- **DATA TO USE**
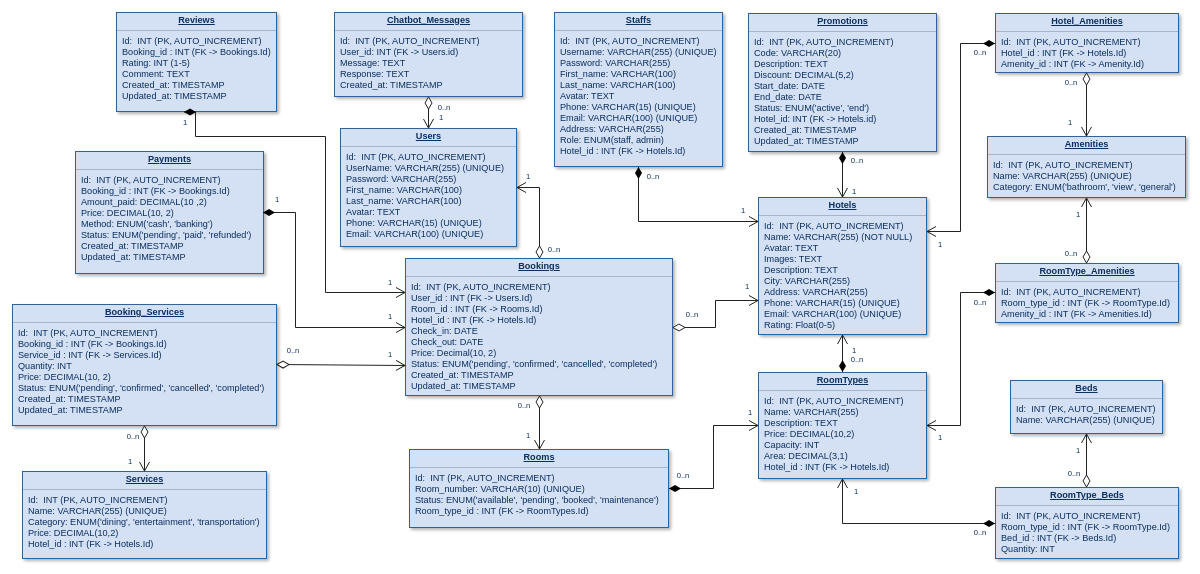
<!DOCTYPE html>
<html lang="en">
<head>
<meta charset="utf-8">
<title>Hotel booking database diagram</title>
<style>
:root{--paper:#fff;--table:#d4e1f5;--border:#2f6299;--rule:#a7b5c8;--ink:#0b2f5e;--line:#222;--shadow:#0000004d}
*{box-sizing:border-box;margin:0;padding:0}
body{width:1200px;height:574px;overflow:hidden;background:var(--paper)}
.diagram{position:relative;width:1200px;height:574px;overflow:hidden;font:9.15px/11px "Liberation Sans",Arial,sans-serif;color:var(--ink)}
.table{position:absolute;left:var(--x);top:var(--y);width:var(--w);height:var(--h);background:var(--table);border:1px solid var(--border);box-shadow:2px 2px 3px var(--shadow)}
.table h2{height:18px;font-size:9.15px;line-height:15px;text-align:center;text-decoration:underline;border-bottom:1px solid var(--rule)}
.table ul{list-style:none;padding:5px 0 0 5px}
.table li{white-space:pre}
.relations{position:absolute;left:0;top:0}
.links path{fill:none;stroke:var(--line);stroke-width:1}
.composition{marker-start:url(#filled-diamond);marker-end:url(#arrow)}
.aggregation{marker-start:url(#open-diamond);marker-end:url(#arrow)}
.counts{font-size:7.6px;fill:var(--ink);text-anchor:middle}
</style>
</head>
<body>
<main class="diagram">
<article class="table" style="--x:116px;--y:12px;--w:161px;--h:100px"><h2>Reviews</h2><ul>
<li>Id:  INT (PK, AUTO_INCREMENT)</li>
<li>Booking_id : INT (FK -&gt; Bookings.Id)</li>
<li>Rating: INT (1-5)</li>
<li>Comment: TEXT</li>
<li>Created_at: TIMESTAMP</li>
<li>Updated_at: TIMESTAMP</li>
</ul></article>
<article class="table" style="--x:334px;--y:12px;--w:189px;--h:85px"><h2>Chatbot_Messages</h2><ul>
<li>Id:  INT (PK, AUTO_INCREMENT)</li>
<li>User_id: INT (FK -&gt; Users.id)</li>
<li>Message: TEXT</li>
<li>Response: TEXT</li>
<li>Created_at: TIMESTAMP</li>
</ul></article>
<article class="table" style="--x:554px;--y:12px;--w:169px;--h:155px"><h2>Staffs</h2><ul>
<li>Id:  INT (PK, AUTO_INCREMENT)</li>
<li>Username: VARCHAR(255) (UNIQUE)</li>
<li>Password: VARCHAR(255)</li>
<li>First_name: VARCHAR(100)</li>
<li>Last_name: VARCHAR(100)</li>
<li>Avatar: TEXT</li>
<li>Phone: VARCHAR(15) (UNIQUE)</li>
<li>Email: VARCHAR(100) (UNIQUE)</li>
<li>Address: VARCHAR(255)</li>
<li>Role: ENUM(staff, admin)</li>
<li>Hotel_id : INT (FK -&gt; Hotels.Id)</li>
</ul></article>
<article class="table" style="--x:748px;--y:13px;--w:189px;--h:139px"><h2>Promotions</h2><ul>
<li>Id:  INT (PK, AUTO_INCREMENT)</li>
<li>Code: VARCHAR(20)</li>
<li>Description: TEXT</li>
<li>Discount: DECIMAL(5,2)</li>
<li>Start_date: DATE</li>
<li>End_date: DATE</li>
<li>Status: ENUM('active', 'end')</li>
<li>Hotel_id: INT (FK -&gt; Hotels.id)</li>
<li>Created_at: TIMESTAMP</li>
<li>Updated_at: TIMESTAMP</li>
</ul></article>
<article class="table" style="--x:995px;--y:13px;--w:184px;--h:60px"><h2>Hotel_Amenities</h2><ul>
<li>Id:  INT (PK, AUTO_INCREMENT)</li>
<li>Hotel_id : INT (FK -&gt; Hotels.Id)</li>
<li>Amenity_id : INT (FK -&gt; Amenity.Id)</li>
</ul></article>
<article class="table" style="--x:340px;--y:128px;--w:177px;--h:119px"><h2>Users</h2><ul>
<li>Id:  INT (PK, AUTO_INCREMENT)</li>
<li>UserName: VARCHAR(255) (UNIQUE)</li>
<li>Password: VARCHAR(255)</li>
<li>First_name: VARCHAR(100)</li>
<li>Last_name: VARCHAR(100)</li>
<li>Avatar: TEXT</li>
<li>Phone: VARCHAR(15) (UNIQUE)</li>
<li>Email: VARCHAR(100) (UNIQUE)</li>
</ul></article>
<article class="table" style="--x:75px;--y:151px;--w:189px;--h:123px"><h2>Payments</h2><ul>
<li>Id:  INT (PK, AUTO_INCREMENT)</li>
<li>Booking_id : INT (FK -&gt; Bookings.Id)</li>
<li>Amount_paid: DECIMAL(10 ,2)</li>
<li>Price: DECIMAL(10, 2)</li>
<li>Method: ENUM('cash', 'banking')</li>
<li>Status: ENUM('pending', 'paid', 'refunded')</li>
<li>Created_at: TIMESTAMP</li>
<li>Updated_at: TIMESTAMP</li>
</ul></article>
<article class="table" style="--x:987px;--y:136px;--w:199px;--h:62px"><h2>Amenities</h2><ul>
<li>Id:  INT (PK, AUTO_INCREMENT)</li>
<li>Name: VARCHAR(255) (UNIQUE)</li>
<li>Category: ENUM('bathroom', 'view', 'general')</li>
</ul></article>
<article class="table" style="--x:758px;--y:197px;--w:169px;--h:138px"><h2>Hotels</h2><ul>
<li>Id:  INT (PK, AUTO_INCREMENT)</li>
<li>Name: VARCHAR(255) (NOT NULL)</li>
<li>Avatar: TEXT</li>
<li>Images: TEXT</li>
<li>Description: TEXT</li>
<li>City: VARCHAR(255)</li>
<li>Address: VARCHAR(255)</li>
<li>Phone: VARCHAR(15) (UNIQUE)</li>
<li>Email: VARCHAR(100) (UNIQUE)</li>
<li>Rating: Float(0-5)</li>
</ul></article>
<article class="table" style="--x:995px;--y:263px;--w:184px;--h:60px"><h2>RoomType_Amenities</h2><ul>
<li>Id:  INT (PK, AUTO_INCREMENT)</li>
<li>Room_type_id : INT (FK -&gt; RoomType.Id)</li>
<li>Amenity_id : INT (FK -&gt; Amenities.Id)</li>
</ul></article>
<article class="table" style="--x:405px;--y:258px;--w:268px;--h:138px"><h2>Bookings</h2><ul>
<li>Id:  INT (PK, AUTO_INCREMENT)</li>
<li>User_id : INT (FK -&gt; Users.Id)</li>
<li>Room_id : INT (FK -&gt; Rooms.Id)</li>
<li>Hotel_id : INT (FK -&gt; Hotels.Id)</li>
<li>Check_in: DATE</li>
<li>Check_out: DATE</li>
<li>Price: Decimal(10, 2)</li>
<li>Status: ENUM('pending', 'confirmed', 'cancelled', 'completed')</li>
<li>Created_at: TIMESTAMP</li>
<li>Updated_at: TIMESTAMP</li>
</ul></article>
<article class="table" style="--x:12px;--y:304px;--w:265px;--h:122px"><h2>Booking_Services</h2><ul>
<li>Id:  INT (PK, AUTO_INCREMENT)</li>
<li>Booking_id : INT (FK -&gt; Bookings.Id)</li>
<li>Service_id : INT (FK -&gt; Services.Id)</li>
<li>Quantity: INT</li>
<li>Price: DECIMAL(10, 2)</li>
<li>Status: ENUM('pending', 'confirmed', 'cancelled', 'completed')</li>
<li>Created_at: TIMESTAMP</li>
<li>Updated_at: TIMESTAMP</li>
</ul></article>
<article class="table" style="--x:758px;--y:372px;--w:169px;--h:107px"><h2>RoomTypes</h2><ul>
<li>Id:  INT (PK, AUTO_INCREMENT)</li>
<li>Name: VARCHAR(255)</li>
<li>Description: TEXT</li>
<li>Price: DECIMAL(10,2)</li>
<li>Capacity: INT</li>
<li>Area: DECIMAL(3,1)</li>
<li>Hotel_id : INT (FK -&gt; Hotels.Id)</li>
</ul></article>
<article class="table" style="--x:1010px;--y:380px;--w:153px;--h:54px"><h2>Beds</h2><ul>
<li>Id:  INT (PK, AUTO_INCREMENT)</li>
<li>Name: VARCHAR(255) (UNIQUE)</li>
</ul></article>
<article class="table" style="--x:22px;--y:471px;--w:245px;--h:88px"><h2>Services</h2><ul>
<li>Id:  INT (PK, AUTO_INCREMENT)</li>
<li>Name: VARCHAR(255) (UNIQUE)</li>
<li>Category: ENUM('dining', 'entertainment', 'transportation')</li>
<li>Price: DECIMAL(10,2)</li>
<li>Hotel_id : INT (FK -&gt; Hotels.Id)</li>
</ul></article>
<article class="table" style="--x:409px;--y:449px;--w:260px;--h:79px"><h2>Rooms</h2><ul>
<li>Id:  INT (PK, AUTO_INCREMENT)</li>
<li>Room_number: VARCHAR(10) (UNIQUE)</li>
<li>Status: ENUM('available', 'pending', 'booked', 'maintenance')</li>
<li>Room_type_id : INT (FK -&gt; RoomTypes.Id)</li>
</ul></article>
<article class="table" style="--x:995px;--y:487px;--w:184px;--h:72px"><h2>RoomType_Beds</h2><ul>
<li>Id:  INT (PK, AUTO_INCREMENT)</li>
<li>Room_type_id : INT (FK -&gt; RoomType.Id)</li>
<li>Bed_id : INT (FK -&gt; Beds.Id)</li>
<li>Quantity: INT</li>
</ul></article>

<svg class="relations" width="1200" height="574" viewBox="0 0 1200 574" aria-label="Relations between tables">
<defs>
<marker id="filled-diamond" markerUnits="userSpaceOnUse" markerWidth="14" markerHeight="10" refX="1" refY="5" orient="auto"><polygon points="1,5 7,1.5 13,5 7,8.5" fill="#000"/></marker>
<marker id="open-diamond" markerUnits="userSpaceOnUse" markerWidth="14" markerHeight="10" refX="1" refY="5" orient="auto"><polygon points="1,5 7,1.5 13,5 7,8.5" fill="#fff" stroke="#222"/></marker>
<marker id="arrow" markerUnits="userSpaceOnUse" markerWidth="12" markerHeight="12" refX="10" refY="6" orient="auto"><path d="M1 1L10 6L1 11" fill="none" stroke="#222"/></marker>
</defs>
<g class="links">
<path class="composition" d="M184 112H195.5V136.5H325.5V292.5H405"/>
<path class="composition" d="M263 212.5H295.5V327.5H405"/>
<path class="composition" d="M638.5 167V221.5H758"/>
<path class="composition" d="M842.5 152V197"/>
<path class="composition" d="M995 43.5H960.5V231.5H927"/>
<path class="composition" d="M995 292.5H960.5V425.5H927"/>
<path class="composition" d="M842.5 372V335"/>
<path class="composition" d="M995 523.5H842.5V479"/>
<path class="composition" d="M669 488.5H713.5V425.5H758"/>
<path class="aggregation" d="M428.5 97V128"/>
<path class="aggregation" d="M539.5 258V187.5H517"/>
<path class="aggregation" d="M1086.5 73V136"/>
<path class="aggregation" d="M1086.5 263V198"/>
<path class="aggregation" d="M1086.5 487V434"/>
<path class="aggregation" d="M277 364.5L405 365.5"/>
<path class="aggregation" d="M144.5 426V471"/>
<path class="aggregation" d="M673 327.5H715.5V300.5H758"/>
<path class="aggregation" d="M539.5 396V449"/>
</g>
<g class="counts">
<text x="185" y="125">1</text><text x="390" y="285">1</text>
<text x="277" y="202">1</text><text x="390" y="319">1</text>
<text x="444" y="110">0..n</text><text x="441" y="120">1</text>
<text x="528" y="179">1</text><text x="554" y="252">0..n</text>
<text x="653" y="179">0..n</text><text x="743" y="213">1</text>
<text x="857" y="163">0..n</text><text x="854" y="194">1</text>
<text x="980" y="55">0..n</text><text x="940" y="247">1</text>
<text x="1071" y="85">0..n</text><text x="1070" y="125">1</text>
<text x="1078" y="217">1</text><text x="1071" y="256">0..n</text>
<text x="980" y="305">0..n</text><text x="940" y="440">1</text>
<text x="854" y="353">1</text><text x="857" y="362">0..n</text>
<text x="856" y="494">1</text><text x="980" y="535">0..n</text>
<text x="1078" y="453">1</text><text x="1074" y="476">0..n</text>
<text x="293" y="353">0..n</text><text x="390" y="357">1</text>
<text x="133" y="439">0..n</text><text x="130" y="464">1</text>
<text x="692" y="317">0..n</text><text x="747" y="289">1</text>
<text x="524" y="408">0..n</text><text x="528" y="438">1</text>
<text x="683" y="478">0..n</text><text x="750" y="415">1</text>
</g>
</svg>
</main>
</body>
</html>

- **HOW TO COMPLETE THIS TASK**
Provide only the count of lines in the records above that hold the word "Rooms".

- **OUTPUT FOR THIS EXERCISE**
2